ERIC Number: ED172936
Record Type: RIE
Publication Date: 1979-Mar-17
Reference Count: 0
Development of the Representation of Space in Normal Children: The Drawing of a Village.
The purpose of this study is to show that there is a gradual and measurable development in the drawing of space representation concepts. A further purpose is to show that children's drawings of a village (which represent relations among concepts) may be a better measure of their conceptual maturity than their drawings of a man (which represent a single concept). One hundred and fifty-eight normal children, ranging from age 5 through 13 and attending grades 1 through 7, were asked to make a drawing of a village. Each child was tested individually and was asked, prior to drawing, to define a village. Each was also asked to make a drawing of a man. A scale for scoring the children's drawings was constructed. The original scale comprised 62 items scored present or absent. These items were loosely classified under five categories: differentiation, diversification, complexity, animation, and spatial organization (topological, euclidian, projective). A revised scale of 53 items was used for statistical analyses. Findings indicate no clear-cut sex differences. Reliability between two judges on a sample of 45 drawings was .96. Split-half reliability was .94. The correlation of the total village score with the score on the Draw-A-Man Test (DAMT) was .69. Results show there is a steady development with age and grade in the ability to make a representation of a village. Advantages of the village scale over the DAMT are that it measures a more complex concept, can be used with older subjects more reliably, and that it relies more on integrative and spatial abilities. Twelve children's drawings showing the development of spatial representation are appended. (Author/RH)
Publication Type: Reports - Research
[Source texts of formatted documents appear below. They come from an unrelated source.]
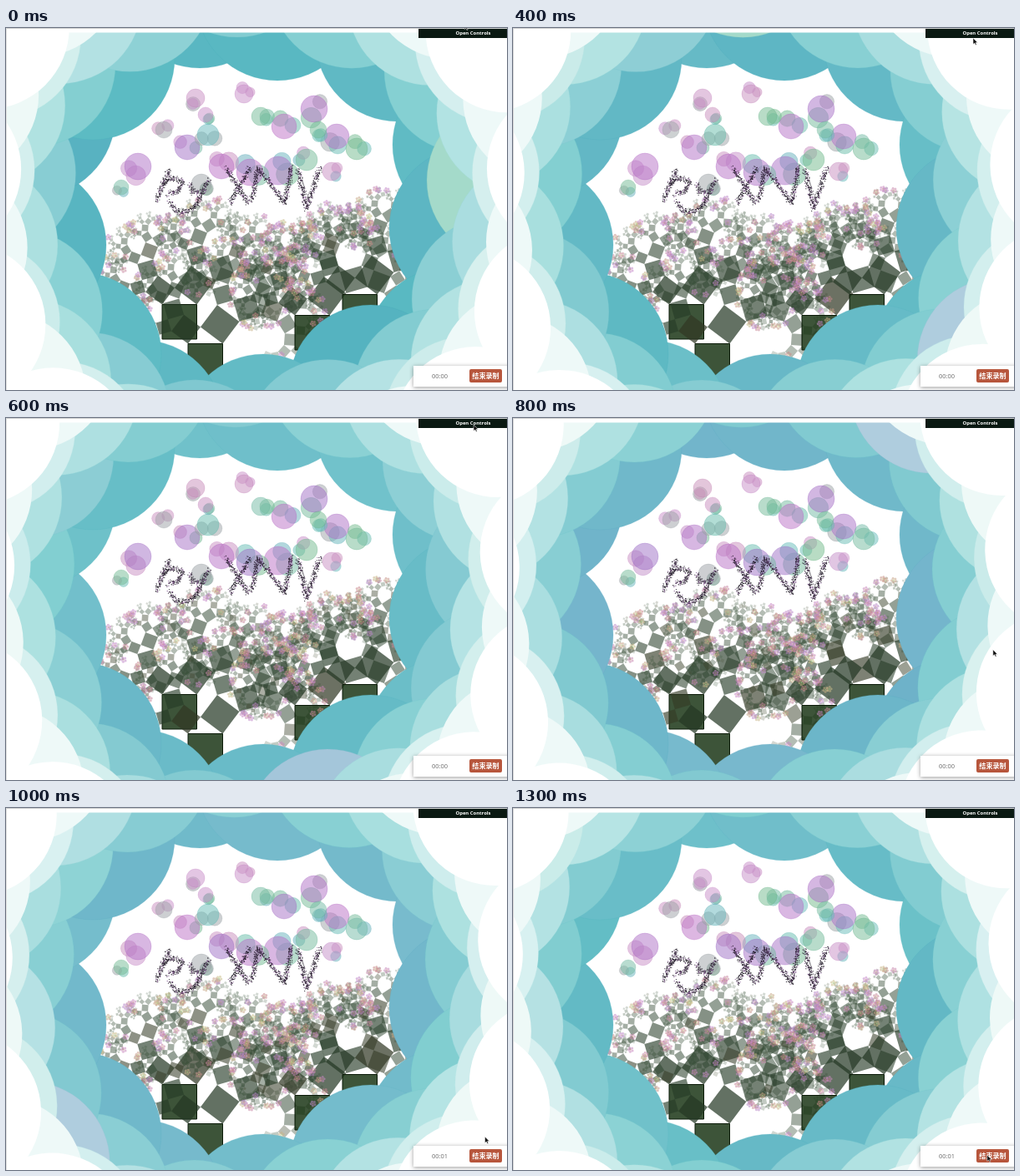
Recreate the animation shown at these times as an HTML page with a canvas. Size 600 by 434 pixels, loop 1400 ms.

```html
<!DOCTYPE html>
<html lang="zh">
<head>
<meta charset="utf-8">
<title>Cloud garden</title>
<style>
  html, body { margin: 0; width: 600px; height: 434px; overflow: hidden; background: #fff; }
  #stage { position: relative; width: 600px; height: 434px; overflow: hidden; }
  #stage > * { position: absolute; }
  .edge { left: 0; top: 0; width: 600px; height: 434px; box-sizing: border-box;
    border-top: 1px solid #cfd0d0; border-left: 1px solid #dedede; }
  .controls { left: 494px; top: 1px; width: 106px; height: 11px; background: #0a1912; color: #fff;
    font: bold 5.9px/11px "Open Sans", sans-serif; text-align: center; text-indent: 25px; white-space: nowrap; }
  .panel { left: 488px; top: 405px; width: 116px; height: 25px; background: #fff;
    box-shadow: 0 1px 5px rgba(0,0,0,.4); }
  .time { position: absolute; left: 0; width: 63px; text-align: center; color: #666;
    font: 7.4px/24px "Open Sans", sans-serif; }
  .stop { position: absolute; left: 67px; top: 4px; width: 39px; height: 16px; border-radius: 2px;
    background: #b7563c; color: #fff; text-align: center; white-space: nowrap;
    font: bold 8.1px/15px "Noto Sans CJK SC", "Noto Sans CJK", sans-serif; }
  #cursor { left: 0; top: 0; overflow: visible; }
</style>
</head>
<body>
<div id="stage">
  <canvas id="art" width="600" height="434"></canvas>
  <div class="edge"></div>
  <div class="controls">Open Controls</div>
  <div class="panel"><span class="time" id="time">00:00</span><span class="stop">结束录制</span></div>
  <svg id="cursor" width="8" height="10"><path d="M0 0V7.5L1.8 6L3 8.6L4.2 8L3.1 5.6H5.4Z" fill="#111" stroke="#fff" stroke-width=".5"/></svg>
</div>
<script>
const LOOP = 1400, STEP = 100, TAU = Math.PI * 2;
const ctx = document.getElementById('art').getContext('2d');
const cursor = document.getElementById('cursor');
const clock = document.getElementById('time');

const hash = (a, b = 0, c = 0) => {
  const v = Math.sin(a * 12.9898 + b * 78.233 + c * 37.719 + 4.1) * 43758.5453;
  return v - Math.floor(v);
};
const jitter = (a, b, c) => hash(a, b, c) - 0.5;
const hsl = (h, s, l, a = 1) => `hsla(${h},${s}%,${l}%,${a})`;
function disc(x, y, r, fill, stroke) {
  ctx.beginPath();
  ctx.arc(x, y, r, 0, TAU);
  ctx.fillStyle = fill;
  ctx.fill();
  if (stroke) { ctx.strokeStyle = stroke; ctx.stroke(); }
}

// Clouds: each ring sits in the gaps of the ring inside it, a little further out
const MID = { x: 290, y: 235 }, RINGS = 6, PUFF = 98;
const opening = [[232,-50],[325,-35],[469,14],[561,140],[557,240],[530,385],[437,430],
  [308,489],[162,472],[88,391],[22,260],[33,105],[104,36]];
const rings = [opening.map(([x, y]) => [x - MID.x, y - MID.y])];
for (let k = 1; k < RINGS; k++) {
  const grow = 1.19 - 0.03 * k;
  rings.push(rings[k - 1].map(([x, y], i, ring) => {
    const [nx, ny] = ring[(i + 1) % ring.length];
    return [(x + nx) / 2 * grow, (y + ny) / 2 * grow];
  }));
}

function cloudColor(step, sway, k, i) {
  const inner = k === 0;
  const bluish = 8 * Math.exp(-(((step - 8.7) / 1.8) ** 2));
  const light = 100 - 44 * (1 - k / 5) ** 1.4 + (inner ? 6 * sway : 0);
  const n = hash(step, k, i);
  if (k > 0 && k < 3 && n > 0.93) return [n > 0.965 ? 202 : 162, 42, 72 + 3 * k];
  return [187 - 3 * k + (inner ? bluish : 0) + 5 * jitter(step, k, i), 46,
    light + (k < 4 ? 4 * jitter(i, step, k) : 0)];
}

function drawClouds(step) {
  const sway = (1 - Math.cos(TAU * step * STEP / 1800)) / 2;
  ctx.lineWidth = 0.6;
  rings.forEach((ring, k) => {
    const pull = sway * k / 5;
    ctx.save();
    ctx.translate(MID.x - 9 * pull, MID.y);
    ctx.rotate(-0.028 * pull);
    ring.forEach(([x, y], i) => {
      const [h, s, l] = cloudColor(step, sway, k, i);
      disc(x, y, PUFF, hsl(h, s, l), k < 4 ? hsl(h, s, l - 6, 0.4) : '');
    });
    ctx.restore();
  });
}

// Bubbles: a few anchors, each with smaller companions
const anchors = [[158,166,16],[217,143,15],[242,128,13],[227,84,11],[285,79,11],[239,104,9],[189,122,10],
  [369,97,16],[333,118,15],[305,106,11],[396,130,15],[420,145,13],[360,158,13],[326,171,17],[292,173,16],
  [258,166,15],[234,187,12],[138,191,9],[374,122,10],[390,172,11]];
const tints = [[178,38,58], [305,35,68], [152,34,60], [200,5,64]];
function drawBubble(x, y, r, id, step) {
  const [h, s, l] = r >= 14 ? [284, 42, 62] : tints[Math.floor(hash(id, 8) * tints.length)];
  const hue = h + 24 * jitter(step, id, 2);
  disc(x, y, r, hsl(hue, s, l, 0.52), hsl(hue, s, l - 8, 0.35));
}
function drawBubbles(step) {
  ctx.lineWidth = 0.7;
  anchors.forEach(([x, y, r], i) => {
    for (let j = 1; j < 3; j++) {
      const a = hash(i, j) * TAU;
      drawBubble(x + Math.cos(a) * r * 0.7, y + Math.sin(a) * r * 0.7, r * (0.5 + 0.3 * hash(j, i)), i * 3 + j, step);
    }
    drawBubble(x, y, r, i * 3, step);
  });
}

// Stippled handwriting
const strokes = [
  [196,170,180,207], [187,186,200,180,212,184,206,196,194,199],
  [196,208,204,220,216,221,228,213,242,182], [221,187,224,197,232,196],
  [264,168,290,210], [292,168,268,210],
  [294,208,302,168,334,210,342,166], [350,170,360,216,376,168]
];
function drawWriting() {
  strokes.forEach((p, k) => {
    for (let j = 0; j + 3 < p.length; j += 2) {
      const dx = p[j + 2] - p[j], dy = p[j + 3] - p[j + 1];
      const count = Math.hypot(dx, dy) * 3.4;
      for (let i = 0; i < count; i++) {
        const u = i / count, id = k * 10 + j;
        const x = p[j] + dx * u + (jitter(i, id, 1) + jitter(i, id, 2)) * 4;
        const y = p[j + 1] + dy * u + (jitter(i, id, 3) + jitter(i, id, 4)) * 4;
        disc(x, y, 0.62, hash(i, id, 5) < 0.75 ? 'rgba(30,24,36,.85)' : 'rgba(110,60,125,.8)');
      }
    }
  });
}

// Trees of squares on 3-4-5 triangles
const LEFT = -Math.acos(0.6), RIGHT = Math.acos(0.8), DEPTH = 8, TRUNK = 41.5;
const trunks = [[187,373],[218,420],[346,386],[403,361]];
let leaves;
function drawTree(x, y, side, angle, depth, step, id) {
  const c = Math.cos(angle) * side, s = Math.sin(angle) * side;
  const tx = x + s, ty = y - c;
  ctx.beginPath();
  ctx.moveTo(x, y);
  ctx.lineTo(x + c, y + s);
  ctx.lineTo(tx + c, ty + s);
  ctx.lineTo(tx, ty);
  ctx.closePath();
  const olive = depth > 0 && hash(step, depth, id % 3) > 0.85;
  ctx.fillStyle = depth ? hsl(olive ? 80 : 122, 22, 17 + depth, 0.78 - depth * 0.07) : 'rgba(25,52,20,.84)';
  ctx.fill();
  if (depth === 0) { ctx.strokeStyle = '#0b1a08'; ctx.lineWidth = 1; ctx.stroke(); }
  if (depth >= 6 && hash(id, depth, 7) < 0.24) leaves.push([tx + c / 2, ty + s / 2, id]);
  if (depth === DEPTH || side < 3.2) return;
  const la = angle + LEFT, ls = side * 0.6;
  drawTree(tx, ty, ls, la, depth + 1, step, id * 2);
  drawTree(tx + Math.cos(la) * ls, ty + Math.sin(la) * ls, side * 0.8, angle + RIGHT, depth + 1, step, id * 2 + 1);
}
function drawFlower(x, y, id, step) {
  const hue = 285 + 130 * hash(id, 3, step) ** 1.6;
  const turn = hash(id, 9) * TAU;
  for (let i = 0; i < 5; i++) {
    const a = turn + i * TAU / 5;
    disc(x + Math.cos(a) * 2.5, y + Math.sin(a) * 2.5, 1.5, hsl(hue, 36, 66, 0.55));
  }
  disc(x, y, 0.9, hsl(hue + 40, 50, 70, 0.7));
}
function drawGarden(step) {
  leaves = [];
  trunks.forEach(([x, y], i) => drawTree(x, y, TRUNK, 0, 0, step, i + 5));
  leaves.forEach(([x, y, id]) => drawFlower(x, y, id, step));
}

// time, x, y of the pointer tip
const path = [[0,549,-6],[300,550,-6],[400,551,12],[600,560,8],[900,580,372],[1100,567,416],[LOOP,568,416]];
function placeCursor(t) {
  const i = path.findIndex(p => p[0] > t);
  const [t0, x0, y0] = path[i - 1], [t1, x1, y1] = path[i];
  const u = (t - t0) / (t1 - t0), e = u * u * (3 - 2 * u);
  cursor.style.transform = `translate(${x0 + (x1 - x0) * e}px,${y0 + (y1 - y0) * e}px)`;
}

let shown = -1;
function render(t) {
  const step = Math.floor(t / STEP);
  if (step === shown) return;
  shown = step;
  ctx.fillStyle = '#fff';
  ctx.fillRect(0, 0, 600, 434);
  drawBubbles(step);
  drawGarden(step);
  drawWriting();
  drawClouds(step);
  ctx.fillStyle = '#fff';
  ctx.fillRect(0, 0, 600, 5.5);
  placeCursor(step * STEP);
  clock.textContent = step < 10 ? '00:00' : '00:01';
}

const start = performance.now();
function tick() {
  render((performance.now() - start) % LOOP);
  requestAnimationFrame(tick);
}
tick();
</script>
</body>
</html>
```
Education Level: N/A
Sponsor: Canada Council, Ottawa (Ontario).
Authoring Institution: N/A
Identifiers: Draw a Man Test; Draw a Village Scale
Note: Paper presented at the Annual Meeting of the Society for Personality Assessment (Scottsdale, Arizona, March 17, 1979); Not available in paper copy due to marginal print quality